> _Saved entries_
--- START ---

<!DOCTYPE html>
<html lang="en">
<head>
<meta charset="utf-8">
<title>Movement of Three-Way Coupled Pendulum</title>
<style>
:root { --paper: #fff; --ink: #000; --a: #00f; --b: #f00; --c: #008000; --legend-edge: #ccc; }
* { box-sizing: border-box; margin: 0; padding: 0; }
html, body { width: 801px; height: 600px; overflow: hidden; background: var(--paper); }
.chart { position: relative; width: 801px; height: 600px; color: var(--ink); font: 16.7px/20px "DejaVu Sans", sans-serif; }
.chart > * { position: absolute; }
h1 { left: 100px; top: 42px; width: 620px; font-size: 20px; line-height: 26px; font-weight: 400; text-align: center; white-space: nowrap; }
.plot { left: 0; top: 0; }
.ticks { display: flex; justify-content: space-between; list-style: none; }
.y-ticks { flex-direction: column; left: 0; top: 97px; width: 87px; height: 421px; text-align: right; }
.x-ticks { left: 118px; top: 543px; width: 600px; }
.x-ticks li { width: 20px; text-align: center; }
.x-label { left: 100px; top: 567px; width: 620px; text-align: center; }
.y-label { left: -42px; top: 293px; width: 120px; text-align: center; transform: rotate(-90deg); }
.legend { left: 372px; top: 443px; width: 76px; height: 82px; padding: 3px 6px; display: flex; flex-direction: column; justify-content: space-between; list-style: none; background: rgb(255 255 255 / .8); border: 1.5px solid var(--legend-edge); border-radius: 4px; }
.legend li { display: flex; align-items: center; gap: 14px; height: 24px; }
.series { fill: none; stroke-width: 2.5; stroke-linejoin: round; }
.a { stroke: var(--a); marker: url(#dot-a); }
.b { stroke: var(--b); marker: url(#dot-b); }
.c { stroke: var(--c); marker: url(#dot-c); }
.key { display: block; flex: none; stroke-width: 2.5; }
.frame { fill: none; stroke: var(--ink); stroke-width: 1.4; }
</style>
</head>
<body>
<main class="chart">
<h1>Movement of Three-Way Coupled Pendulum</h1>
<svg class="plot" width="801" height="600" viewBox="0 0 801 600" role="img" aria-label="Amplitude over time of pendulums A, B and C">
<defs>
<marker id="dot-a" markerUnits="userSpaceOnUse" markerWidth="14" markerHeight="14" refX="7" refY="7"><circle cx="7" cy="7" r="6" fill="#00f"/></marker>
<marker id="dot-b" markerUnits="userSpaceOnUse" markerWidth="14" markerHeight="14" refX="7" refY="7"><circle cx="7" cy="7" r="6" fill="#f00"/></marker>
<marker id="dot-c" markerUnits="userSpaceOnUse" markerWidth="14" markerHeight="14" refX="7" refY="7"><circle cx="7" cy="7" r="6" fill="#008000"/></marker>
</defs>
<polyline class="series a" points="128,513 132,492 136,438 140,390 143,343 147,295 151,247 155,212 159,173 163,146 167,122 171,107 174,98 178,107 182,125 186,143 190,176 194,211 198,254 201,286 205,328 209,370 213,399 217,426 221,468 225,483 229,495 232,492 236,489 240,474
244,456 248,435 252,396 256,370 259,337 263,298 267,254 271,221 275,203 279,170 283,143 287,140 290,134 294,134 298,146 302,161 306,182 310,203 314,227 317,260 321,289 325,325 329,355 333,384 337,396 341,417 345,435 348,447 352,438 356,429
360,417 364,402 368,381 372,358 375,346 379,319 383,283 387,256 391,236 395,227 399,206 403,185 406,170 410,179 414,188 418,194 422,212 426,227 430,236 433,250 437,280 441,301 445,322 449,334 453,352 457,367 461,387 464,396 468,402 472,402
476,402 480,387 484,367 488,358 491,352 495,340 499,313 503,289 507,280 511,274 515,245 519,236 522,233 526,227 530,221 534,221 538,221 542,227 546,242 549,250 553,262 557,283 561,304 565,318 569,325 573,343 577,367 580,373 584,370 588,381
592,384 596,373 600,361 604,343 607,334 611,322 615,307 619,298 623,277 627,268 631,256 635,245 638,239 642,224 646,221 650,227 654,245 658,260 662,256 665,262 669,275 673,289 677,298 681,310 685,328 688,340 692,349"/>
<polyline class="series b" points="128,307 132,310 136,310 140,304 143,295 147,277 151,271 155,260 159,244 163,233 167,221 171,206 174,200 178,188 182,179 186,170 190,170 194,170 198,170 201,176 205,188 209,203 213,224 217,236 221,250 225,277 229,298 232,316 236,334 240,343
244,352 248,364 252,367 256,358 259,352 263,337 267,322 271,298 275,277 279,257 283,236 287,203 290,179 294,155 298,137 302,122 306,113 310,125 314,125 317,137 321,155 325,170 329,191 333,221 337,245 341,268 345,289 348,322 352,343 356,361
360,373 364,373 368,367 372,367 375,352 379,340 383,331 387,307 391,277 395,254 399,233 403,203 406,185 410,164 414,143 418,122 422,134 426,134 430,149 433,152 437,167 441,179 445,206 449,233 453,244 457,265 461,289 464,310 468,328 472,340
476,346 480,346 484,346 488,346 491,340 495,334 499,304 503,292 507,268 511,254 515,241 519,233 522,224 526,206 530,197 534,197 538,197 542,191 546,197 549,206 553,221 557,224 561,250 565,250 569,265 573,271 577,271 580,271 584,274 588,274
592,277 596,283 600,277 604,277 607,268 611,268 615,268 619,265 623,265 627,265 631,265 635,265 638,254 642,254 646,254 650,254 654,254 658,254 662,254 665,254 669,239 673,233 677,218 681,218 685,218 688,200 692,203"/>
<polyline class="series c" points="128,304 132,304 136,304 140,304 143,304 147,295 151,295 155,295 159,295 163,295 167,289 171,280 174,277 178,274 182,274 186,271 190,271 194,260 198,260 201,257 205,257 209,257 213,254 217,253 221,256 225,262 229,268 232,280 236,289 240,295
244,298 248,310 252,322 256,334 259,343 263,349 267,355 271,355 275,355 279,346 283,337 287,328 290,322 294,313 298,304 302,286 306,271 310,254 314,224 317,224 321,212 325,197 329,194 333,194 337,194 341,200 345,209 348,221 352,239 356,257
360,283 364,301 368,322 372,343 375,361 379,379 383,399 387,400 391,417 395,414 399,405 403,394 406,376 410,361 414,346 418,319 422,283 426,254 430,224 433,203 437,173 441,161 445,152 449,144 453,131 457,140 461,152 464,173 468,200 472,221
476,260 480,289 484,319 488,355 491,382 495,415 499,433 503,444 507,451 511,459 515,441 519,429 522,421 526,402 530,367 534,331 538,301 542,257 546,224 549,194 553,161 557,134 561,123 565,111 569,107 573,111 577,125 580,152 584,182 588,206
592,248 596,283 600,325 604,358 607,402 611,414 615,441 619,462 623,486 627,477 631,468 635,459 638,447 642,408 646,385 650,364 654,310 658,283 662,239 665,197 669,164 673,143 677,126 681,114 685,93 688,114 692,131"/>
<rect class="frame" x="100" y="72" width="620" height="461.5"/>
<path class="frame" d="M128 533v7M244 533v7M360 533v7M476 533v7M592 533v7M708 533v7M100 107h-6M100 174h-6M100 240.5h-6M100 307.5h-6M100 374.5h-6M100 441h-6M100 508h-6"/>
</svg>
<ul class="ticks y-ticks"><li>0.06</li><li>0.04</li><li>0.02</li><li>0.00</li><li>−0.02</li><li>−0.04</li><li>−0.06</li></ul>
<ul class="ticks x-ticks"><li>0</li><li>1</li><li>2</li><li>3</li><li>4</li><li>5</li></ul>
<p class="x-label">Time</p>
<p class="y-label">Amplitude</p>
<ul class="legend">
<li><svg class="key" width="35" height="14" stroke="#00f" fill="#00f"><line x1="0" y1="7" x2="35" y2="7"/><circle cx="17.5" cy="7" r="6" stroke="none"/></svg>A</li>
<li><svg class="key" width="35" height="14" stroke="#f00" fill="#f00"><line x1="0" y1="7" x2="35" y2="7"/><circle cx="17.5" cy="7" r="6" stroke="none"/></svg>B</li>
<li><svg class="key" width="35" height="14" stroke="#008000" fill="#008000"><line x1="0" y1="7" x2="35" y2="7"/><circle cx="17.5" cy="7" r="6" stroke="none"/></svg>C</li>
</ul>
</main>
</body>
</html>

--- END ---

> _Exercise details_
Return the lines above precisely as they appear, beginning at the first line and ending at the line with "border-box; margin: 0;", and nothing after it.

> _Answer below_
<!DOCTYPE html>
<html lang="en">
<head>
<meta charset="utf-8">
<title>Movement of Three-Way Coupled Pendulum</title>
<style>
:root { --paper: #fff; --ink: #000; --a: #00f; --b: #f00; --c: #008000; --legend-edge: #ccc; }
* { box-sizing: border-box; margin: 0; padding: 0; }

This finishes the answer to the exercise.